**WHAT TO WORK ON**
Take every line containing "fract" from the material and copy it.

---

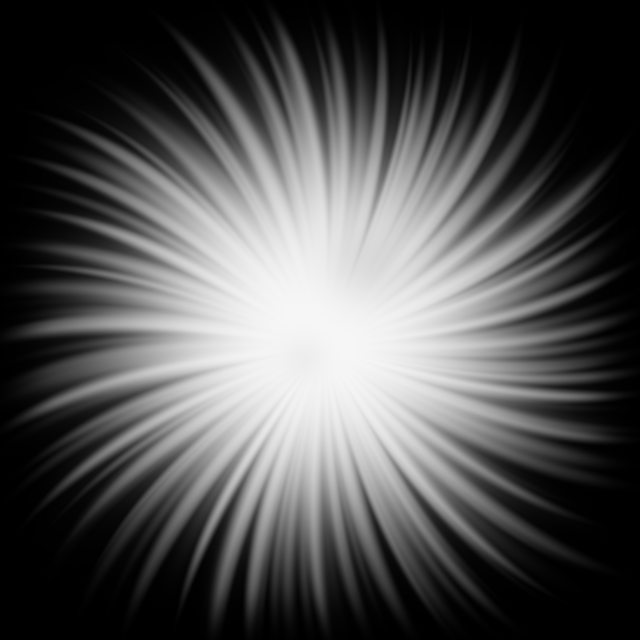
This background is drawn by a WebGL 2 fragment shader. Its source:

```glsl
#version 300 es
// A white burst of soft, tapering, slightly swirling spikes on black.
precision highp float;

uniform vec2 u_resolution;
out vec4 fragColor;

const float TAU = 6.2831853;
const vec2 SPIKE_CENTER = vec2(0.506, 0.458);
const vec2 GLOW_CENTER = vec2(0.5, 0.478);
const float PEAK = 0.968;

float hash(vec2 p) {
  vec3 q = fract(vec3(p.xyx) * 0.1031);
  q += dot(q, q.yzx + 33.33);
  return fract((q.x + q.y) * q.z);
}

float valueNoise(vec2 p) {
  vec2 cell = floor(p), f = fract(p);
  f = f * f * (3.0 - 2.0 * f);
  float low = mix(hash(cell), hash(cell + vec2(1, 0)), f.x);
  float high = mix(hash(cell + vec2(0, 1)), hash(cell + vec2(1, 1)), f.x);
  return mix(low, high, f.y);
}

// Bright plateau that falls off smoothly around the given reach
float falloff(float radius, float reach) {
  return PEAK * exp(-pow(radius / reach, 3.0));
}

float softSpot(vec2 p, vec2 center, float size) {
  vec2 d = (p - center) / size;
  return exp(-dot(d, d));
}

// Paint one ring of jittered spikes over the light below it
float paintSpikes(float light, float angle, float radius, float glowRadius,
                  float count, float jitter, float reach, float seed) {
  float turn = angle / TAU * count;
  float nearest = floor(turn + 0.5);
  for (int k = -1; k <= 1; k++) {
    float slot = nearest + float(k);
    float id = mod(slot, count);
    float shift = (hash(vec2(id, seed)) - 0.5) * jitter;
    float spikeReach = reach + 0.09 * (hash(vec2(id, seed + 7.0)) - 0.5);
    float tip = 0.5 + 0.13 * hash(vec2(id, seed + 13.0));
    float width = clamp(0.1 + 1.45 * (tip - 0.03 - radius), 0.06, 0.72);
    float cover = 1.0 - smoothstep(0.0, width, abs(turn - slot - shift));
    cover *= 1.0 - smoothstep(tip - 0.16, tip + 0.03, radius);
    float spike = falloff(glowRadius, spikeReach);
    light = max(light, mix(light, spike, cover));
  }
  return light;
}

void main() {
  vec2 uv = gl_FragCoord.xy / u_resolution;
  vec2 ray = uv - SPIKE_CENTER;
  float radius = length(ray);
  float glowRadius = length(uv - GLOW_CENTER);

  // Swirl the rays counterclockwise as they travel outward
  float angle = atan(ray.y, ray.x) - 0.55 * (radius * radius - 0.27);
  vec2 heading = vec2(cos(angle), sin(angle));
  float spikeAngle = angle - TAU / 45.0 * (0.15 - 0.2 * heading.x);

  // Fine streaks and a reach that varies with direction
  float streaks = valueNoise(heading * 13.0 + 31.0 + radius * 2.0) - 0.5;
  streaks += 0.5 * (valueNoise(heading * 29.0 + 73.0 + radius * 3.0) - 0.5);
  float lean = 0.012 * heading.y - 0.008 * heading.x;
  lean -= 0.018 * smoothstep(0.6, 1.0, -heading.y);
  float reach = lean + 0.035 * streaks;

  // Core glow, then back, middle and front spikes
  float light = falloff(glowRadius, 0.283 + reach);
  light = paintSpikes(light, angle, radius, glowRadius, 31.0, 0.8, 0.335 + reach, 3.0);
  light = paintSpikes(light, angle, radius, glowRadius, 67.0, 0.7, 0.345 + reach, 19.0);
  light = paintSpikes(light, spikeAngle, radius, glowRadius, 45.0, 0.25, 0.405 + reach, 41.0);

  // Faint shadows near the core
  light -= 0.08 * softSpot(uv, vec2(0.57, 0.585), 0.06);
  light -= 0.035 * softSpot(uv, vec2(0.475, 0.44), 0.035);

  // Fade to black at the canvas border
  vec2 border = min(uv, 1.0 - uv);
  light *= smoothstep(-0.03, 0.09, min(border.x, border.y));
  fragColor = vec4(vec3(clamp(light, 0.0, 1.0)), 1.0);
}
```
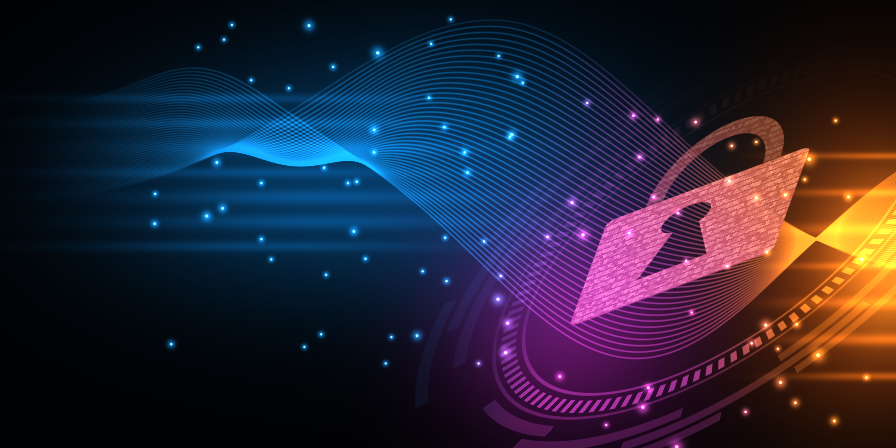
A Shadertoy shader for this background:

```glsl
// A glowing tilted padlock with dial rings, woven wave lines and sparks on black.

float hash(vec2 p) {
    return fract(sin(dot(p, vec2(127.1, 311.7))) * 43758.5);
}

// Gaussian falloff around a centre with separate radii.
float glow(vec2 p, vec2 centre, vec2 radius) {
    vec2 q = (p - centre) / radius;
    return exp(-dot(q, q));
}

float bell(float x, float centre, float width) {
    float q = (x - centre) / width;
    return exp(-q * q);
}

// Antialiased inside of a distance-like field.
float fill(float d) {
    float w = fwidth(d) + 1e-5;
    return 1.0 - smoothstep(-0.6 * w, 0.6 * w, d);
}

// Blue on the left, magenta low in the middle, orange on the right.
vec3 palette(vec2 p) {
    vec3 blue = vec3(0.08, 0.58, 0.92);
    vec3 magenta = vec3(0.86, 0.28, 0.80);
    vec3 orange = vec3(1.0, 0.56, 0.15);
    vec3 c = mix(blue, magenta, smoothstep(1.0, 1.3, p.x - 0.35 * (p.y - 0.4)));
    return mix(c, orange, smoothstep(1.45, 1.8, p.x + 0.2 * (p.y - 0.4)));
}

// Height of one wave; t runs from the arched edge to the dipping edge.
float wave(float x, float t) {
    float base = x < 1.1 ? 0.54 : 0.36;
    float arch = mix(base, 0.955, bell(x, 1.1, 0.55));
    float dip = 0.76 + 0.1 * bell(x, 0.45, 0.2) - 0.56 * bell(x, 1.42, 0.5);
    return mix(arch, dip, t) - 0.47 * t * (1.0 - t) * bell(x, 0.66, 0.19);
}

float waveLines(vec2 p, float px) {
    float sum = 0.0;
    for (int i = 0; i < 42; i++) {
        float t = float(i) / 41.0;
        float y = wave(p.x, t);
        float slope = (wave(p.x + 0.004, t) - y) / 0.004;
        float d = abs(p.y - y) / sqrt(1.0 + slope * slope);
        sum += (1.0 - smoothstep(0.0, 0.0012 + px, d)) * (i == 0 ? 0.6 : 1.0);
    }
    return sum;
}

// Concentric bands of a tilted ellipse, some cut into dashes.
float dialRings(vec2 p) {
    vec2 q = p - vec2(1.615, 0.48);
    q = vec2(dot(q, vec2(0.81, 0.59)), dot(q, vec2(0.59, -0.81))) / vec2(0.58, 0.25);
    float r = length(q), a = atan(q.y, q.x) / 6.28318;
    float dash = smoothstep(0.2, 0.3, abs(fract(a * 110.0) - 0.5));
    float sum = 0.75 * dash * fill(abs(r - 0.98) - 0.035);
    sum += 0.5 * fill(abs(r - 0.91) - 0.008) + 0.35 * fill(abs(r - 1.045) - 0.008);
    for (int i = 0; i < 4; i++) {
        float k = float(i);
        float arc = step(0.4, hash(vec2(floor((a + 0.5) * (13.0 + 4.0 * k)), k)));
        sum += 0.28 * arc * fill(abs(r - 1.12 - 0.085 * k) - 0.03);
    }
    float lower = smoothstep(-0.55, 0.35, q.y);
    return sum * mix(0.28, 1.0, lower) * smoothstep(0.92, 0.5, p.y);
}

void mainImage(out vec4 fragColor, in vec2 fragCoord) {
    vec2 p = fragCoord / iResolution.y;
    p.x *= 2.0 * iResolution.y / iResolution.x;
    float px = 1.0 / iResolution.y;
    vec3 tint = palette(p);

    // Background light
    vec3 col = vec3(0.004, 0.006, 0.012);
    col += vec3(0.01, 0.19, 0.33) * glow(p, vec2(0.98, 0.62), vec2(0.48, 0.29));
    col += vec3(0.01, 0.10, 0.17) * glow(p, vec2(0.52, 0.58), vec2(0.38, 0.24));
    col += vec3(0.38, 0.06, 0.36) * glow(p, vec2(1.27, 0.28), vec2(0.26, 0.24));
    col += vec3(0.52, 0.20, 0.03) * glow(p, vec2(1.94, 0.42), vec2(0.28, 0.34));
    col += vec3(0.65, 0.42, 0.12) * glow(p, vec2(2.0, 0.42), vec2(0.14, 0.16));

    // Horizontal streaks on both sides
    for (int i = 0; i < 7; i++) {
        float k = float(i);
        float h = hash(vec2(k, 4.0));
        float left = bell(p.x, 0.5 + 0.2 * h, 0.36) * bell(p.y, 0.45 + 0.055 * k, 0.009 + 0.008 * h);
        float right = smoothstep(1.62, 2.0, p.x) * bell(p.y, 0.16 + 0.082 * k, 0.006 + 0.008 * h);
        col += vec3(0.01, 0.11, 0.19) * left + vec3(0.42, 0.20, 0.04) * right;
    }

    // Woven waves
    float lines = min(waveLines(p, px), 2.2);
    float lit = smoothstep(0.0, 0.75, p.x) * mix(1.0, 0.65, smoothstep(0.65, 0.95, p.y));
    col += tint * lines * 0.42 * lit;

    // Dial
    col += tint * dialRings(p) * 0.75;

    // Padlock in sheared coordinates: its body is the unit square
    vec2 q = p - vec2(1.27, 0.27);
    vec2 uv = vec2(q.x * 0.235 - q.y * 0.085, q.y * 0.455 - q.x * 0.17) / 0.0925;
    vec2 corner = abs(uv - 0.5) - 0.45;
    float body = fill(length(max(corner, 0.0)) + min(max(corner.x, corner.y), 0.0) - 0.05);
    float slot = max(abs(uv.x - 0.46) - mix(0.17, 0.04, (uv.y - 0.24) / 0.46), abs(uv.y - 0.47) - 0.23);
    body *= 1.0 - fill(min(length(uv - vec2(0.44, 0.72)) - 0.12, slot));
    float bow = length((uv - vec2(0.52, 1.0)) / vec2(0.33, 0.58));
    float shackle = fill(max(abs(bow - 0.87) - 0.13, 1.0 - uv.y));
    float code = hash(floor(uv * vec2(62.0, 34.0))) * step(0.25, fract(uv.y * 17.0));
    vec3 face = mix(vec3(0.92, 0.36, 0.80), vec3(0.90, 0.46, 0.30), smoothstep(0.1, 1.0, uv.x * 0.7 + uv.y * 0.3));
    face += vec3(0.25, 0.27, 0.22) * (code - 0.2);
    col = mix(col, face, body * 0.85);
    col = mix(col, face * 0.8, shackle * 0.6);

    // Scattered sparks
    for (int i = 0; i < 90; i++) {
        float k = float(i);
        vec2 s = vec2(hash(vec2(k, 1.0)), hash(vec2(k, 2.0)));
        s = vec2(0.25 + 1.75 * sqrt(s.x * (0.25 + 0.75 * s.x)), 0.56 + 0.8 * (s.y - 0.5));
        s.y -= 0.22 * smoothstep(1.0, 1.5, s.x);
        float size = 0.0025 + 0.0035 * pow(hash(vec2(k, 3.0)), 3.0);
        float d = length(p - s);
        float halo = exp(-d * d / (size * size * 7.0));
        col += palette(s) * halo * 0.75 + 0.6 * (1.0 - smoothstep(size * 0.4, size * 0.6 + px, d));
    }

    fragColor = vec4(clamp(col, 0.0, 1.0), 1.0);
}
```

---

**RESPONSE BOX**
  vec3 q = fract(vec3(p.xyx) * 0.1031);
  return fract((q.x + q.y) * q.z);
  vec2 cell = floor(p), f = fract(p);
    return fract(sin(dot(p, vec2(127.1, 311.7))) * 43758.5);
    float dash = smoothstep(0.2, 0.3, abs(fract(a * 110.0) - 0.5));
    float code = hash(floor(uv * vec2(62.0, 34.0))) * step(0.25, fract(uv.y * 17.0));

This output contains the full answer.